-- GIVEN RECORDS --
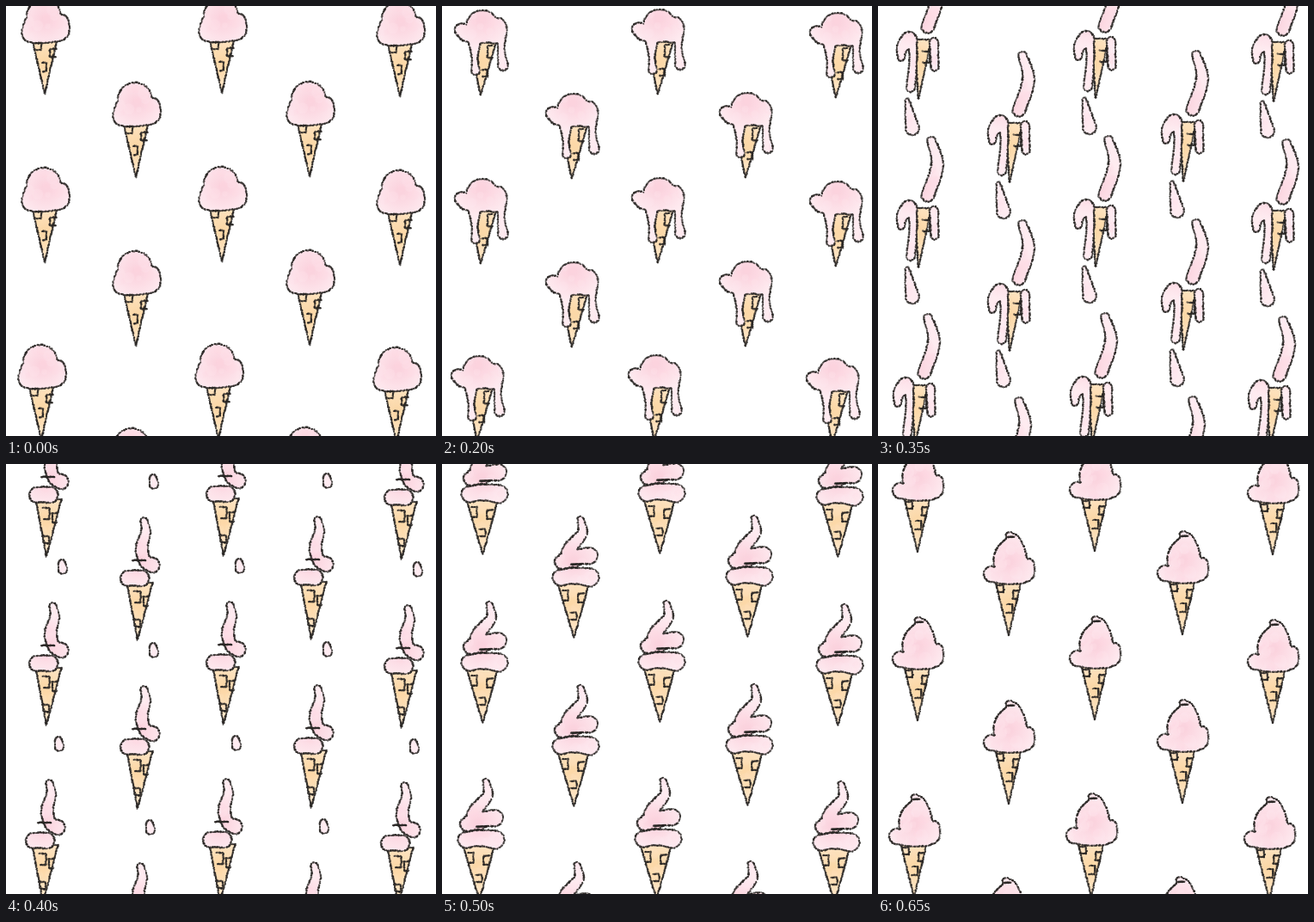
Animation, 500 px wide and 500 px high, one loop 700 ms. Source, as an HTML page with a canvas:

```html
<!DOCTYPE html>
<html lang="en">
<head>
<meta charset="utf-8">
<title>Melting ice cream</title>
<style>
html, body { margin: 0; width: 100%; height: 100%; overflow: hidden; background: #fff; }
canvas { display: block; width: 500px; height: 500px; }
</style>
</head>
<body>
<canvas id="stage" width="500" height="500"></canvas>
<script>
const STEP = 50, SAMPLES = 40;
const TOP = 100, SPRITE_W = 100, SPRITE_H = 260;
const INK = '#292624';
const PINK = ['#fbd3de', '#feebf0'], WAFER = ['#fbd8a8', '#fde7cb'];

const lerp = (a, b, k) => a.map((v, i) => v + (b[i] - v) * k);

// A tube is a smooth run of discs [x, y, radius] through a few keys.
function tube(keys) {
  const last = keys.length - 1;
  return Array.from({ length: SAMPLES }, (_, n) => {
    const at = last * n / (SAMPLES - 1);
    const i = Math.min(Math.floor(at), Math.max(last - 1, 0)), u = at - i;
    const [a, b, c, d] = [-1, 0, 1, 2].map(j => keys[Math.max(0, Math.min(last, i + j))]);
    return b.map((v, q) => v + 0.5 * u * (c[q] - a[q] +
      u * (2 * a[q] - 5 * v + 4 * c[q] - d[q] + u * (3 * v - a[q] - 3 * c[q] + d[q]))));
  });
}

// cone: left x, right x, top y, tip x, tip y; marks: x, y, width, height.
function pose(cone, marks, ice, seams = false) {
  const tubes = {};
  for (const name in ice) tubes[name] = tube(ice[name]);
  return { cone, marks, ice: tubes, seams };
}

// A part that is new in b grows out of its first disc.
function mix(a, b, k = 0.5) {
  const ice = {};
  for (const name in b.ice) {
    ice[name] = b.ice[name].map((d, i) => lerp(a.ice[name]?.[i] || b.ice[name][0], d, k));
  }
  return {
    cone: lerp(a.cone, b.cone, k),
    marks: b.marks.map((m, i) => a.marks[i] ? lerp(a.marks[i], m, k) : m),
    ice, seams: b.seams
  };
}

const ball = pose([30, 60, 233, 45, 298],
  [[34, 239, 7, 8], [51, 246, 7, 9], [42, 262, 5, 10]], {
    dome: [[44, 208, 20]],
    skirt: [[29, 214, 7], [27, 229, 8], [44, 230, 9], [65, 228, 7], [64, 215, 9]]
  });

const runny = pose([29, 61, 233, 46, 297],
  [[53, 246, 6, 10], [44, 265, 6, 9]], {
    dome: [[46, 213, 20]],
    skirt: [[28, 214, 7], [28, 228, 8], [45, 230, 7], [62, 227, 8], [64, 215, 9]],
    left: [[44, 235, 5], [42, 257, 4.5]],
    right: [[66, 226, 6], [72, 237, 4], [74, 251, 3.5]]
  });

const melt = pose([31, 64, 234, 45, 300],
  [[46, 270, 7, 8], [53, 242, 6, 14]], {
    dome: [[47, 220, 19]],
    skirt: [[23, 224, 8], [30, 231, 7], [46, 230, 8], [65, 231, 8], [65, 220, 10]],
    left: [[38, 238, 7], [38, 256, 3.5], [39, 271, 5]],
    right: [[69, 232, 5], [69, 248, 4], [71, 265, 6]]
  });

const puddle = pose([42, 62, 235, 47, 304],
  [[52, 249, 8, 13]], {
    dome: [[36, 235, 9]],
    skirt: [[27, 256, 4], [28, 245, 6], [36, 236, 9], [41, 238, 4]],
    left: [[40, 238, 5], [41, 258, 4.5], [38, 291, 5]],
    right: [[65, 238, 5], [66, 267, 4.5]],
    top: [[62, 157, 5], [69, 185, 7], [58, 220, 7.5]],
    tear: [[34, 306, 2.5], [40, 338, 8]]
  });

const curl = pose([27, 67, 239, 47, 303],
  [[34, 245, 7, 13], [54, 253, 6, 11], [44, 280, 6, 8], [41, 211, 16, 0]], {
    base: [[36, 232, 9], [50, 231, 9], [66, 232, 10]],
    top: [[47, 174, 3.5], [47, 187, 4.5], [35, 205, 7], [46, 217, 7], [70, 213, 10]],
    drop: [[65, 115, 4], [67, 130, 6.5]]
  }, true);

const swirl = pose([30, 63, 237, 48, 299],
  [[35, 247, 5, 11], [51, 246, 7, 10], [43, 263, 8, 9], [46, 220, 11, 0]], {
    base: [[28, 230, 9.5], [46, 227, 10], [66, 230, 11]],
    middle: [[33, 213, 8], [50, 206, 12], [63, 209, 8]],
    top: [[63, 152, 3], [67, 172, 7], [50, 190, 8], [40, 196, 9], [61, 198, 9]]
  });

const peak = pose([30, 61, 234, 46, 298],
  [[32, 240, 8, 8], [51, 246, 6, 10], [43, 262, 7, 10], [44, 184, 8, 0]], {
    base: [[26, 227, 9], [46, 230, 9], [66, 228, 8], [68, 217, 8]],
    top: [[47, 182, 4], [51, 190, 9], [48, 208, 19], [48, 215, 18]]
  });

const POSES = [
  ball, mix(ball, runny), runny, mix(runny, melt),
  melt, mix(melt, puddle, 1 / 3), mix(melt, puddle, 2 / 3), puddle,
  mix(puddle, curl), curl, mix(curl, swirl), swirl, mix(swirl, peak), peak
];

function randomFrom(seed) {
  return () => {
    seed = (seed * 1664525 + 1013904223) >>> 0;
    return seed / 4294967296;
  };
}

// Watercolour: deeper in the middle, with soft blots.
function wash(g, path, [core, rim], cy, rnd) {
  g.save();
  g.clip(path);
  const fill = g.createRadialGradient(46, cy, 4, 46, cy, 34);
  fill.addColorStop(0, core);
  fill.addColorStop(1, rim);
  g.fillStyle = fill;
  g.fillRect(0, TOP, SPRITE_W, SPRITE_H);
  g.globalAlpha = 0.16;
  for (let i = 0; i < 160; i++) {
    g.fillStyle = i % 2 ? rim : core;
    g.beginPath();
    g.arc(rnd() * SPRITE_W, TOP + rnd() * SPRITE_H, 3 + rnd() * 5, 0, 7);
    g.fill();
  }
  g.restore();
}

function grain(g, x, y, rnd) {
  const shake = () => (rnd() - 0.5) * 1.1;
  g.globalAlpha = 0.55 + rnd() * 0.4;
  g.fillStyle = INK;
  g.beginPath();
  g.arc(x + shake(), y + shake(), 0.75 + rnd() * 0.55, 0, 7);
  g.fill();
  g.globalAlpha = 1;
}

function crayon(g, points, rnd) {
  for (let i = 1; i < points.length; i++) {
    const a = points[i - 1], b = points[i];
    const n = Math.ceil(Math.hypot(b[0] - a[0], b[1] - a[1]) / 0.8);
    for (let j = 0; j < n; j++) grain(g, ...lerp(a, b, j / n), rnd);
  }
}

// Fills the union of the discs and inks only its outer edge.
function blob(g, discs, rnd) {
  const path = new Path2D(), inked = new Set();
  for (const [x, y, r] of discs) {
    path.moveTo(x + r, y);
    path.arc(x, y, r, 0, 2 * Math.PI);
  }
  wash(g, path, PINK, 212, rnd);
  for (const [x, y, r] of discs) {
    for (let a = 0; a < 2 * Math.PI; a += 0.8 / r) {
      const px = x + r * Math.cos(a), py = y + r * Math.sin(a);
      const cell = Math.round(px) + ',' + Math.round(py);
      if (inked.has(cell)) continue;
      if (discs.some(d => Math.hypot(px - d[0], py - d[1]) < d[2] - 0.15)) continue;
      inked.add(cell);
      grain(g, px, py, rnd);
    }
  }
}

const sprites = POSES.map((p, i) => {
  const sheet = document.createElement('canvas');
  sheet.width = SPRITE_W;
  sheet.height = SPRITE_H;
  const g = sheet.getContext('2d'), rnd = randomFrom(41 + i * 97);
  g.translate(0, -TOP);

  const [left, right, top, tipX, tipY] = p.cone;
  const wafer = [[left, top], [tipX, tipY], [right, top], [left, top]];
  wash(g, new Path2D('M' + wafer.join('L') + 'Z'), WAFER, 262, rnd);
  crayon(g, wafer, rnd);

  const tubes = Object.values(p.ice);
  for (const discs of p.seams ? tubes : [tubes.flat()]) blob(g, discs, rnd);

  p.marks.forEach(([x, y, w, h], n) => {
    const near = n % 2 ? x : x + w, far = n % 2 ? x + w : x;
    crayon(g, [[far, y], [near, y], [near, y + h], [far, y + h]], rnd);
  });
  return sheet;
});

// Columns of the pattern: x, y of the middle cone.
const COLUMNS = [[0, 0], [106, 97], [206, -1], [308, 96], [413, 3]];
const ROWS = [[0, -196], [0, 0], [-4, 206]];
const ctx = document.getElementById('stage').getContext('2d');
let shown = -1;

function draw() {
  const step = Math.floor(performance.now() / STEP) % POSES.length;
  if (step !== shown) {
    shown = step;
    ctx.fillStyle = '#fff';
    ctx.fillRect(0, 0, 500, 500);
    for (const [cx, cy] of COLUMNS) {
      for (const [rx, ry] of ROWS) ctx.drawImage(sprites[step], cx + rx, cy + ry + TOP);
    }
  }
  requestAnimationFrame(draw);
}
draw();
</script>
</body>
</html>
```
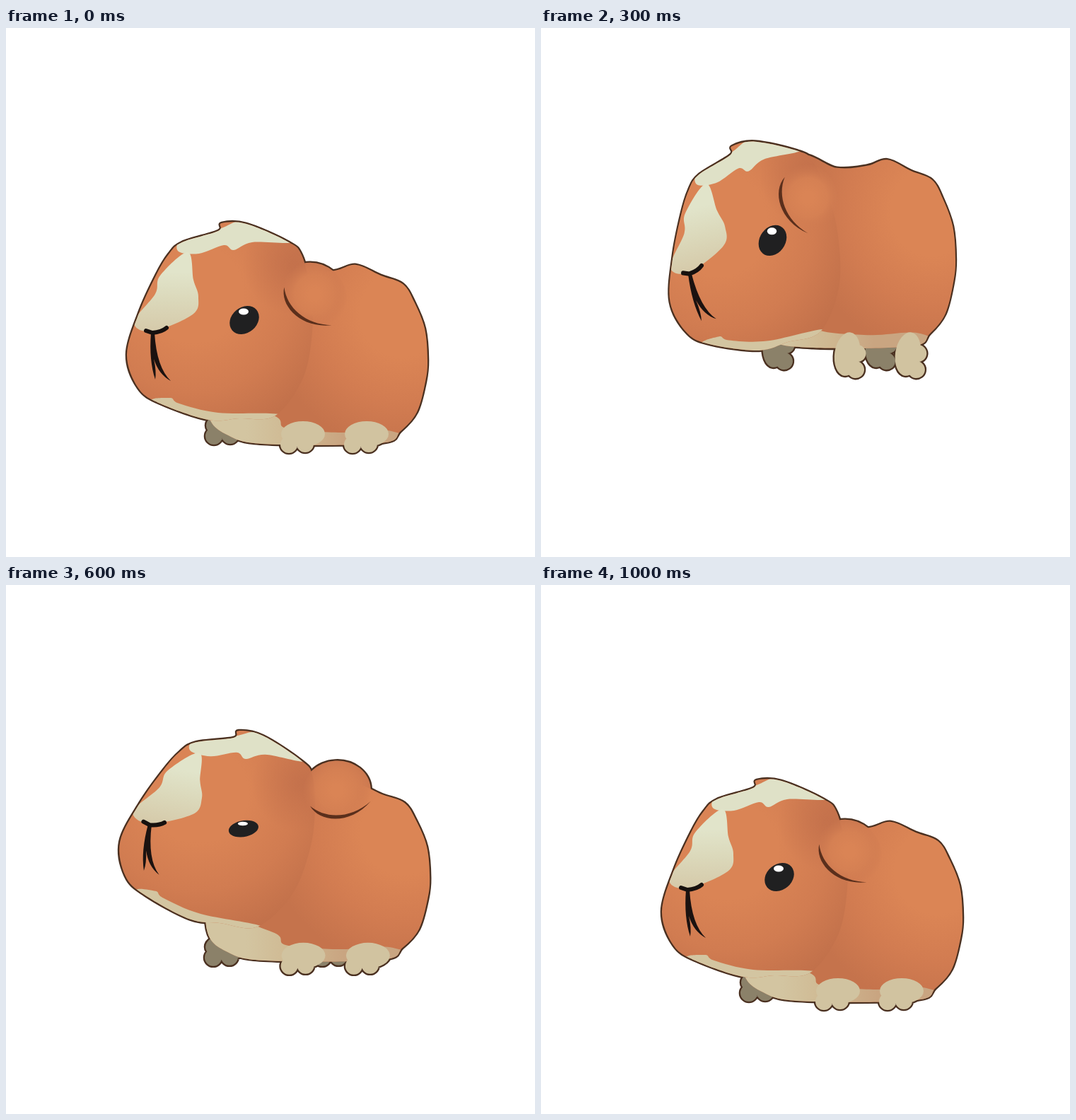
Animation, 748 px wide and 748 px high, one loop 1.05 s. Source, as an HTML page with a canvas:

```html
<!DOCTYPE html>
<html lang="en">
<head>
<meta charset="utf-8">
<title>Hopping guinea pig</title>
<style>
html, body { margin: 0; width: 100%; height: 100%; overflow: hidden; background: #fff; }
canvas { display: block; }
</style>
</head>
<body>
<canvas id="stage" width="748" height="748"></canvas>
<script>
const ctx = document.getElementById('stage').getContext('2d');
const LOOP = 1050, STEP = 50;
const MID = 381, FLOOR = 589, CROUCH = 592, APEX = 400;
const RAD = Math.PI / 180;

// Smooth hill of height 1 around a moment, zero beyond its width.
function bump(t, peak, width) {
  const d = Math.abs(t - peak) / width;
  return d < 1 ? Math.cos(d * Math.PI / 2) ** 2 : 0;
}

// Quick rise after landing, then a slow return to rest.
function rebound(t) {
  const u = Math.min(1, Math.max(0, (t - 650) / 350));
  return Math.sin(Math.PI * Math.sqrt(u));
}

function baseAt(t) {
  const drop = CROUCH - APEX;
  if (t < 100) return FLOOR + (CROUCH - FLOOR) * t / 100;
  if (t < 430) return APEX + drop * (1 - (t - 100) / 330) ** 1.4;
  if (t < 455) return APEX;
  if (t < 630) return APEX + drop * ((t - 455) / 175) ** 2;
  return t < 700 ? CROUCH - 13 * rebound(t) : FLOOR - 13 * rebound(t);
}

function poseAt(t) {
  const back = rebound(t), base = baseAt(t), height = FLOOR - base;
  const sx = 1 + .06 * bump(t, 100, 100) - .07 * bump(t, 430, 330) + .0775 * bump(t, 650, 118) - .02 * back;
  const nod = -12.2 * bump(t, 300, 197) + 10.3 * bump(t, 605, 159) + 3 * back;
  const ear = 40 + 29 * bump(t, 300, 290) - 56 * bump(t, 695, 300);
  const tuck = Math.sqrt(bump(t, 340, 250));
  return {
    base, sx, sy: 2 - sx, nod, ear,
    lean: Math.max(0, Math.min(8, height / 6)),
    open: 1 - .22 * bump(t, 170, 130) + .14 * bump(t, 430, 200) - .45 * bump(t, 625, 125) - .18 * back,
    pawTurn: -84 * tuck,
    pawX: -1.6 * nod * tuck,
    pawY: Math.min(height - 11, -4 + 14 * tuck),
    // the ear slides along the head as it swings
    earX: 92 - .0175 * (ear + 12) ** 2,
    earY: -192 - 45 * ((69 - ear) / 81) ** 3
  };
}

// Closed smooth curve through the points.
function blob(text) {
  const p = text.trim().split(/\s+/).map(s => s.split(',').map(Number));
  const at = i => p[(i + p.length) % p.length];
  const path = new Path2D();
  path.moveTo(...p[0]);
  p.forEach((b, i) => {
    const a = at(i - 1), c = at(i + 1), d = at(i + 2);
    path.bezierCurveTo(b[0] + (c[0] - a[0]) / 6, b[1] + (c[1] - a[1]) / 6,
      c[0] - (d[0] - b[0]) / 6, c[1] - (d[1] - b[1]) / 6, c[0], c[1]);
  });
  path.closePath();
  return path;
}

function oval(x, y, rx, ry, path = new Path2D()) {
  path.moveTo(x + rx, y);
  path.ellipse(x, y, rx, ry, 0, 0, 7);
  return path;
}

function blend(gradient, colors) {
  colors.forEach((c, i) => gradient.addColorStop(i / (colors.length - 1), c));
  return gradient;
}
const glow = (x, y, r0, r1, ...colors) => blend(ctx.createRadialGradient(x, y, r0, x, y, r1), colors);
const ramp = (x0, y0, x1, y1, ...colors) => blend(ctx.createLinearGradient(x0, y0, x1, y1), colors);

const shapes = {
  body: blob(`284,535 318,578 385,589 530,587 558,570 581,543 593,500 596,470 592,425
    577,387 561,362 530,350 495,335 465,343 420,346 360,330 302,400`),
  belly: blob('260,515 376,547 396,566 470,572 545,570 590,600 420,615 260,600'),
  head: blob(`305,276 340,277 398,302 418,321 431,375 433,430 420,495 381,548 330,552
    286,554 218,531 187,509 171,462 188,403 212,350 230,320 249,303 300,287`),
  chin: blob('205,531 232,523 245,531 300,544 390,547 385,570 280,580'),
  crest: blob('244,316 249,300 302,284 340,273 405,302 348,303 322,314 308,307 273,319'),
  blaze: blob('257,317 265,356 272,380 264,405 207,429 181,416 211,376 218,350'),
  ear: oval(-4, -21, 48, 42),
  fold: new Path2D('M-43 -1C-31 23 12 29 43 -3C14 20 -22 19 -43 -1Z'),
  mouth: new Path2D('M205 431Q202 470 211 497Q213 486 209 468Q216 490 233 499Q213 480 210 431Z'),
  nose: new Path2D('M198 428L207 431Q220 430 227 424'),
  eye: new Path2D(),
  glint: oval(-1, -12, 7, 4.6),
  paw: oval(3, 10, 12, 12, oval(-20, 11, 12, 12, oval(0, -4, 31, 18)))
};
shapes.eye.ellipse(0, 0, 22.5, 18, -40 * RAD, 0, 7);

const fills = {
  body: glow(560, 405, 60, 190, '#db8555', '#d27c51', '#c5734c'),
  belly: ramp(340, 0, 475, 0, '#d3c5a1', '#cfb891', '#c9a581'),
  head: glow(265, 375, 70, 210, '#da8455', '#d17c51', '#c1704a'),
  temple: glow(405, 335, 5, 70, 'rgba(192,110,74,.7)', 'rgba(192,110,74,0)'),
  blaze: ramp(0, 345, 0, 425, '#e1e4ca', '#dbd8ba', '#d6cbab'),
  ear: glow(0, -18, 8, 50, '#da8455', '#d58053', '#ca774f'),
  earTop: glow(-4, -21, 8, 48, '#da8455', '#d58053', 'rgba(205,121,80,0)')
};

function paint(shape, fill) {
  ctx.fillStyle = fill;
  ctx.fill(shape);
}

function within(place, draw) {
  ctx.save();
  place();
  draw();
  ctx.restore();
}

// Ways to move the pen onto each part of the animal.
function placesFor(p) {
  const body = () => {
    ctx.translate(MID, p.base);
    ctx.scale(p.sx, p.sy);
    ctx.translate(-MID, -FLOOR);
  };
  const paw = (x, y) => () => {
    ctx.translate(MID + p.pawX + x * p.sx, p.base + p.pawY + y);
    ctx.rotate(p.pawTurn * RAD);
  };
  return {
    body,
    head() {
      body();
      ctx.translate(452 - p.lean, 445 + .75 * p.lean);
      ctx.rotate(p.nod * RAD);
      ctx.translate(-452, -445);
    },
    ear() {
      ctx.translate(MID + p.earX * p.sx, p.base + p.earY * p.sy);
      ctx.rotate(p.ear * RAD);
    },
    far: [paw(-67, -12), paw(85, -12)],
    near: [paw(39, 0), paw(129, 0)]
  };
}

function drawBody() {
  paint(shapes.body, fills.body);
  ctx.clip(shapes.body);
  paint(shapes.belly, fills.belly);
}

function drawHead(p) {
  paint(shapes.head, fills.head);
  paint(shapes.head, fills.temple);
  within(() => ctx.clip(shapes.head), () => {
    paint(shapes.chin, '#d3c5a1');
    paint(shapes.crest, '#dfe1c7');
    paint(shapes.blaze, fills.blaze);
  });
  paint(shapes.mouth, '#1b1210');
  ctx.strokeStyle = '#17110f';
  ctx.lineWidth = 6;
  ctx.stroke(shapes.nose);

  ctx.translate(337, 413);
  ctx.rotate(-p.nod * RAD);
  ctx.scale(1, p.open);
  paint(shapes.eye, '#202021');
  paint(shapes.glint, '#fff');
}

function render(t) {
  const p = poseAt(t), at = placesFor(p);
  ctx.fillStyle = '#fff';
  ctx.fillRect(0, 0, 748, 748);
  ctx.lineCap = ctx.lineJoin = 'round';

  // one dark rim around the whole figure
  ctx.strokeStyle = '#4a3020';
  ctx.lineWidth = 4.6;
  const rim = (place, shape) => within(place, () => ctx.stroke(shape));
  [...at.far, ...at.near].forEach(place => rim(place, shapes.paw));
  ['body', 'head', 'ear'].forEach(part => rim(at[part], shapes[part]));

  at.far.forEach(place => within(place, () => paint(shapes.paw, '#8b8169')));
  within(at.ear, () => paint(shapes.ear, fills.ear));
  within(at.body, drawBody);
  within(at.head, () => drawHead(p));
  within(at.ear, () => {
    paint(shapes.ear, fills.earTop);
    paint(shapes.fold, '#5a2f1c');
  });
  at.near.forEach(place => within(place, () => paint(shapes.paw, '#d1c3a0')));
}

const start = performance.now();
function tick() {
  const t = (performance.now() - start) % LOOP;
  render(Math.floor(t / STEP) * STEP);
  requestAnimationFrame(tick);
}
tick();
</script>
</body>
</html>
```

-- TASK --
Search the listing above for the string "oval". Copy every line that contains it.

-- EXPECTED ANSWER --
function oval(x, y, rx, ry, path = new Path2D()) {
  ear: oval(-4, -21, 48, 42),
  glint: oval(-1, -12, 7, 4.6),
  paw: oval(3, 10, 12, 12, oval(-20, 11, 12, 12, oval(0, -4, 31, 18)))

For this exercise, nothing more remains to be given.